## Listed records
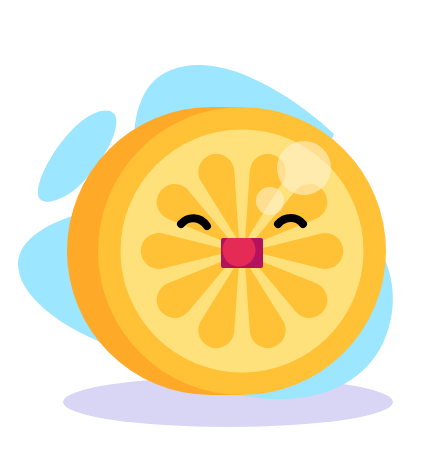
<!DOCTYPE html>
<html lang="en">
<head>
<meta charset="utf-8">
<title>Smiling orange slice</title>
<style>
:root {
  --sky: #9ce6ff;
  --shadow: #d8d5f5;
  --rind-side: #ffa928;
  --rind: #ffc236;
  --pith: #ffe17c;
  --pulp: #ffc236;
  --ink: #000;
  --mouth: #b3125f;
  --tongue: #e62a56;
  --shine: #fff3d2;
}
html, body { margin: 0; background: #fff; overflow: hidden; }
svg { display: block; width: 431px; height: 475px; }
.sky { fill: var(--sky); }
.shadow { fill: var(--shadow); }
.rind-side { fill: var(--rind-side); }
.rind { fill: var(--rind); }
.pith { fill: var(--pith); }
.pulp { fill: var(--pulp); }
.eyes { fill: none; stroke: var(--ink); stroke-width: 8; stroke-linecap: round; }
.mouth { fill: var(--mouth); }
.tongue { fill: var(--tongue); }
.shine { fill: var(--shine); opacity: .58; }
</style>
</head>
<body>
<svg viewBox="0 0 431 475" role="img" aria-label="Smiling orange slice">
  <defs>
    <path id="segment" d="M242 242 L224.500 172 A18 18 0 1 1 259.500 172 Z"/>
    <clipPath id="mouth-shape"><rect x="221" y="238" width="42" height="30" rx="2"/></clipPath>
  </defs>

  <ellipse class="shadow" cx="228" cy="402" rx="165" ry="25"/>

  <g class="sky">
    <path d="M134 134 C137 92 155 65 200 65 C244 65 300 102 334 134 L300 220 H150 Z"/>
    <path d="M38 195 C36 178 57 143 77 125 C97 107 114 107 116 118 C119 133 102 163 82 183 C62 203 40 207 38 195 Z"/>
    <path d="M90 211 C49 221 18 239 18 264 C18 295 60 327 108 345 L160 280 Z"/>
    <path d="M384 258 C396 283 396 316 383 343 C366 379 328 399 281 399 C262 399 245 397 228 393 L290 290 Z"/>
  </g>

  <g id="orange">
    <path class="rind-side" d="M242 107 H211 A144 144 0 0 0 211 395 H242 Z"/>
    <circle class="rind" cx="242" cy="251" r="144"/>
    <circle class="pith" cx="242" cy="251" r="121.500"/>
    <g class="pulp">
      <use href="#segment" transform="rotate(18 242 251)"/>
      <use href="#segment" transform="rotate(54 242 251)"/>
      <use href="#segment" transform="rotate(90 242 251)"/>
      <use href="#segment" transform="rotate(126 242 251)"/>
      <use href="#segment" transform="rotate(162 242 251)"/>
      <use href="#segment" transform="rotate(198 242 251)"/>
      <use href="#segment" transform="rotate(234 242 251)"/>
      <use href="#segment" transform="rotate(270 242 251)"/>
      <use href="#segment" transform="rotate(306 242 251)"/>
      <use href="#segment" transform="rotate(342 242 251)"/>
    </g>
  </g>

  <g id="highlights" class="shine">
    <circle cx="304" cy="168" r="27"/>
    <circle cx="270" cy="201" r="14"/>
  </g>

  <g id="face">
    <path class="eyes" d="M181 224 C188 216 200 216 207 226 M278 224 C285 216 297 216 303 224"/>
    <g clip-path="url(#mouth-shape)">
      <rect class="mouth" x="221" y="238" width="42" height="30"/>
      <circle class="tongue" cx="239" cy="250" r="16.500"/>
    </g>
  </g>
</svg>
</body>
</html>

## Exercise goal
Please return all lines from the records that hold the word "fill".

## Task answer
.sky { fill: var(--sky); }
.shadow { fill: var(--shadow); }
.rind-side { fill: var(--rind-side); }
.rind { fill: var(--rind); }
.pith { fill: var(--pith); }
.pulp { fill: var(--pulp); }
.eyes { fill: none; stroke: var(--ink); stroke-width: 8; stroke-linecap: round; }
.mouth { fill: var(--mouth); }
.tongue { fill: var(--tongue); }
.shine { fill: var(--shine); opacity: .58; }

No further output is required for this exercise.